#### Problem details:
Search the entries for lines with the string "press" and say how many there are, giving only the number.

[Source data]
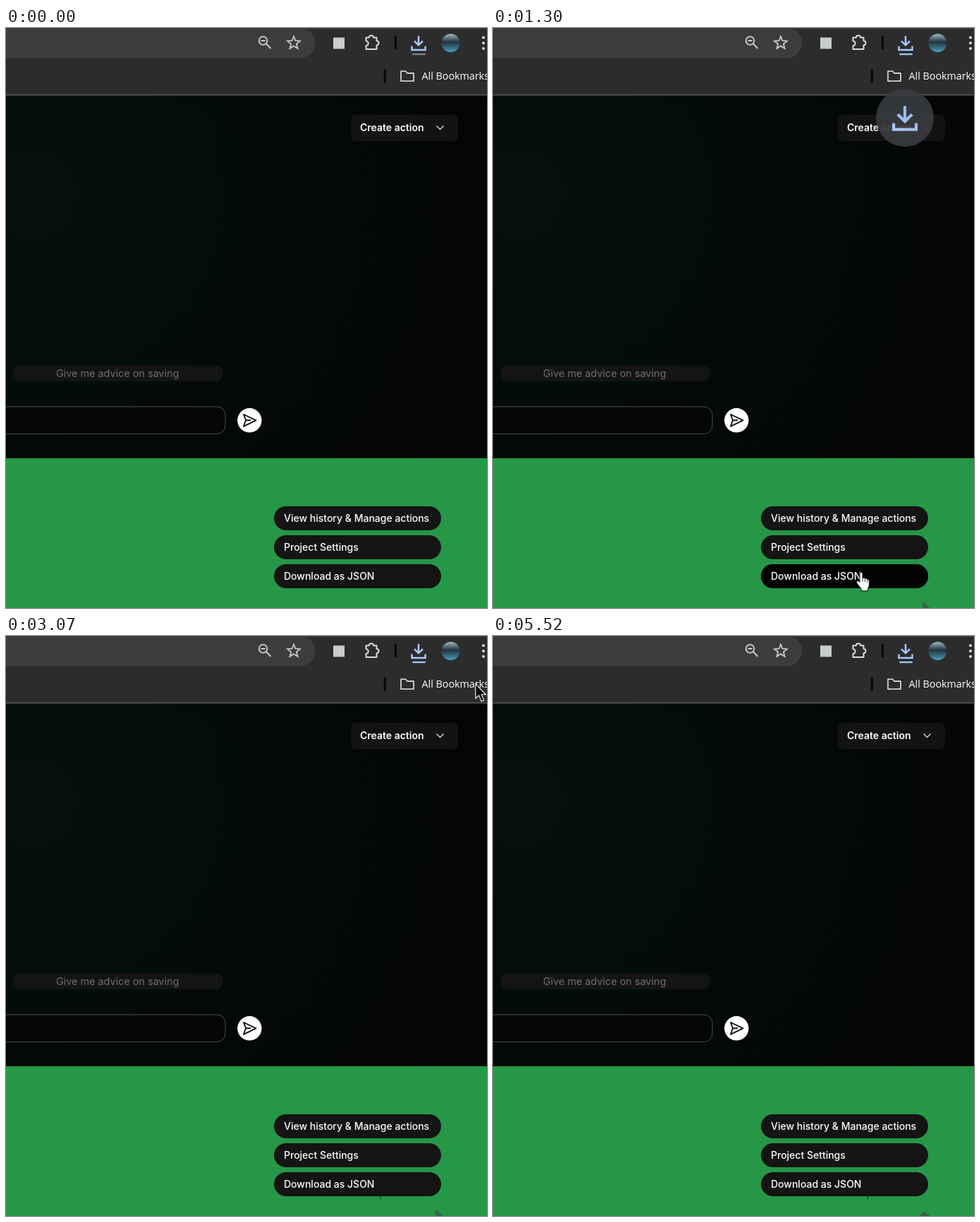
Animation, 682 px wide and 821 px high, one loop 6.11 s. Source, as an HTML page:

```html
<!DOCTYPE html>
<html lang="en">
<head>
<meta charset="utf-8">
<title>Download as JSON</title>
<style>
  html, body { margin: 0; width: 100%; height: 100%; overflow: hidden; background: #050605; }
  svg { display: block; width: 682px; height: 821px; overflow: hidden; }
  .ui { font: 500 14px Inter, "Open Sans", sans-serif; fill: #fff; }
  .sys { font: 14.3px "Open Sans", "Noto Sans", sans-serif; fill: #fff; }
  .line { fill: none; stroke: #c7c7c7; stroke-width: 2; }
</style>
</head>
<body>
<svg viewBox="0 0 682 821">
  <defs>
    <radialGradient id="glow" gradientUnits="userSpaceOnUse" cx="40" cy="235" r="690">
      <stop offset="0" stop-color="#04110a"/>
      <stop offset=".5" stop-color="#040b07"/>
      <stop offset="1" stop-color="#040504"/>
    </radialGradient>
    <linearGradient id="avatar" x2="0" y2="1">
      <stop offset="0" stop-color="#9fb8c0"/>
      <stop offset=".45" stop-color="#20343c"/>
      <stop offset="1" stop-color="#4a9cc0"/>
    </linearGradient>
    <path id="arrowDown" d="M0-10V2.5M-6-3L0 3L6-3M-9.5 4.5V9.8H9.5V4.5" fill="none" stroke="#a8c7fa" stroke-width="2.5"/>
  </defs>

  <!-- page -->
  <rect y="95" width="682" height="515" fill="url(#glow)"/>
  <rect x="489" y="123" width="152" height="37" rx="8" fill="#131313"/>
  <text class="ui" x="502" y="146" style="font-weight:600">Create action</text>
  <path class="line" d="M610.5 138.5L615.5 143.5L620.5 138.5" style="stroke:#eee;stroke-width:1.2"/>
  <rect x="10" y="478" width="298" height="22" rx="11" fill="#141414"/>
  <text class="ui" x="71" y="493.5" style="font-size:14.4px;font-weight:400;fill:#6e6e6e">Give me advice on saving</text>
  <rect x="-30" y="536" width="341" height="38.5" rx="12" fill="#040605" stroke="#4d4f4e"/>
  <circle cx="345.3" cy="555.3" r="17.2" fill="#fff"/>
  <path d="M337 547L354.5 555.3L337 563.8L340 555.3ZM340 555.3H347" fill="none" stroke="#111" stroke-width="1.9" stroke-linejoin="round"/>
  <rect y="609" width="682" height="212" fill="#269647"/>
  <path id="speck" d="M530 793h2v4h-2z" fill="#17532a"/>
  <g id="menu"></g>
  <path id="corner" fill="#35674a"/>

  <!-- browser bar -->
  <rect width="682" height="95" fill="#2c2c2c"/>
  <rect width="682" height="1" fill="#474747"/>
  <rect x="-40" width="478" height="42.5" rx="21" fill="#3c3c3c"/>
  <rect y="94" width="682" height="1.5" fill="#5a5a5a"/>
  <g class="line">
    <circle cx="364.5" cy="18" r="5.8"/>
    <path d="M368.8 22.3L375.5 29M361.5 18H367.5"/>
    <path id="star" stroke-width="1.8"/>
    <path d="M510.5 13.5H515a3 3 0 0 1 6 0H525.5V18.3a3 3 0 0 1 0 6V30H510.5V25a3.2 3.2 0 0 0 0-6.4Z" stroke="#dcdcdc" stroke-linejoin="round"/>
    <path d="M560 61.2H566.5L569 64H578V75.2H560Z" stroke="#d0d0d0" stroke-width="1.8" stroke-linejoin="round"/>
  </g>
  <rect x="464" y="13.5" width="16" height="16" fill="#c8cccb"/>
  <rect x="550.8" y="10.5" width="3" height="20" rx="1.5" fill="#060606"/>
  <rect x="535.8" y="58" width="3" height="20" rx="1.5" fill="#060606"/>
  <text class="sys" x="589.5" y="73">All Bookmarks</text>
  <circle id="ring" cx="584.5" cy="21" r="21.5" fill="#3d3e40"/>
  <use href="#arrowDown" x="585" y="21.3"/>
  <rect id="bar" x="576" y="36" width="19" height="2.2" rx="1"/>
  <circle cx="630.5" cy="21.3" r="13" fill="url(#avatar)"/>
  <path d="M677 13.6v0M677 21.3v0M677 29v0" stroke="#dcdcdc" stroke-width="4" stroke-linecap="round"/>

  <g id="badge">
    <circle r="41" fill="#383a3e"/>
    <use href="#arrowDown" transform="scale(1.68)"/>
  </g>

  <g id="tip">
    <rect x="588.5" y="38.5" width="110" height="32" fill="#202020"/>
    <path d="M588.5 71V38.5H682" fill="none" stroke="#d8d8d8"/>
    <text class="sys" x="598.5" y="60">Downloads</text>
  </g>

  <g id="cursor">
    <path id="pointer" d="M.5.5V21L5.2 16.8L8.8 25.2L12.3 23.7L8.8 15.5H15Z" fill="#080808" stroke="#fff" stroke-width="1.1"/>
    <g id="hand">
      <path d="M-2 2Q-2 0 0 0Q2 0 2 2V8Q4.4 7 5.4 8.7Q7.6 7.8 8.5 9.7Q11.3 9.2 11.3 12.2V18Q11.3 20.8 9.5 23V26.3H0V23Q-3 20-6 15.5Q-7.4 13-5.4 12.2Q-3.8 11.7-2 14Z" fill="#fff" stroke="#111"/>
      <path d="M2 8V13M5.4 9V13.5M8.5 10V14" fill="none" stroke="#222" stroke-width=".9"/>
    </g>
  </g>
</svg>
<script>
const LOOP = 6110, STEP = 70;
const $ = id => document.getElementById(id);
const show = (id, on) => { $(id).style.display = on ? "" : "none"; };
const moveTo = (id, x, y) => $(id).setAttribute("transform", `translate(${x} ${y})`);
const mix = (a, b, p) => a + (b - a) * p;
const easeOut = p => 1 - (1 - p) ** 2;
const easeInOut = p => p * p * (3 - 2 * p);

function progress(t, a, b) {
  if (t >= b) return 1;
  return Math.max(0, Math.floor((t - a) / STEP + .01) * STEP / (b - a));
}

const moves = [
  { start: 330, end: 610, from: [609, 811], to: [522, 769.5], ease: easeOut },
  { start: 2580, end: 3140, from: [558, 524], to: [667, 60], ease: easeOut },
  { start: 3140, end: 3550, from: [667, 60], to: [577, 21], ease: easeInOut },
  { start: 4960, end: 5520, from: [577, 20], to: [612, 830], ease: easeInOut }
];

function cursorAt(t) {
  const m = moves.findLast(m => t >= m.start) || moves[0];
  const p = m.ease(progress(t, m.start, m.end));
  return m.from.map((v, i) => mix(v, m.to[i], p));
}

const pill = (y, attrs) => `<rect x="380" y="${y}" width="237" height="34" rx="17" ${attrs}/>`;
const labels = ["View history &amp; Manage actions", "Project Settings", "Download as JSON"];
$("menu").innerHTML = labels.map((label, i) => {
  const y = 677 + i * 41;
  const hover = i === 2 ? pill(y, 'id="hover" fill="#020202"') : "";
  return pill(y, 'fill="#141414"') + hover + `<text class="ui" x="394" y="${y + 22}">${label}</text>`;
}).join("");

$("star").setAttribute("d", "M" + Array.from({ length: 10 }, (_, i) => {
  const r = i % 2 ? 4.1 : 9.4, a = Math.PI * (i / 5 - .5);
  return `${408 + r * Math.cos(a)} ${21.3 + r * Math.sin(a)}`;
}).join("L") + "Z");

function draw(t) {
  const [x, y] = cursorAt(t);
  const onButton = x > 380 && x < 617 && y > 759 && y < 793;
  const press = t < 2580 ? progress(t, 940, 1010) : 0;
  show("cursor", t >= 330);
  moveTo("cursor", x, y + press);
  show("hand", onButton);
  show("pointer", !onButton);

  const held = progress(t, 400, 610) - progress(t, 2580, 2790);
  $("hover").style.opacity = Math.max(held, onButton ? .8 : 0);
  show("ring", t >= 3450 && t < 5100);
  show("tip", t >= 4080 && t < 5030);
  $("bar").setAttribute("fill", t < 1080 ? "#858585" : "#a8c7fa");

  // The badge rises towards the toolbar while fading in and out.
  const rise = progress(t, 1010, 1720);
  show("badge", rise > 0 && rise < 1);
  $("badge").style.opacity = .94 * Math.min(1, 1.1 * Math.sin(Math.PI * rise));
  moveTo("badge", 584, mix(200, 85, easeOut(rise)));

  // Smudges the pointer leaves behind.
  show("speck", t >= 2580);
  show("corner", t >= 400);
  $("corner").setAttribute("d", t >= 5520 ? "M604 821L612 814L620 821Z" : "M609 811L619.5 821H609Z");
}

const start = performance.now();
function tick() {
  draw((performance.now() - start) % LOOP);
  requestAnimationFrame(tick);
}
tick();
</script>
</body>
</html>
```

#### Exercise answer:
2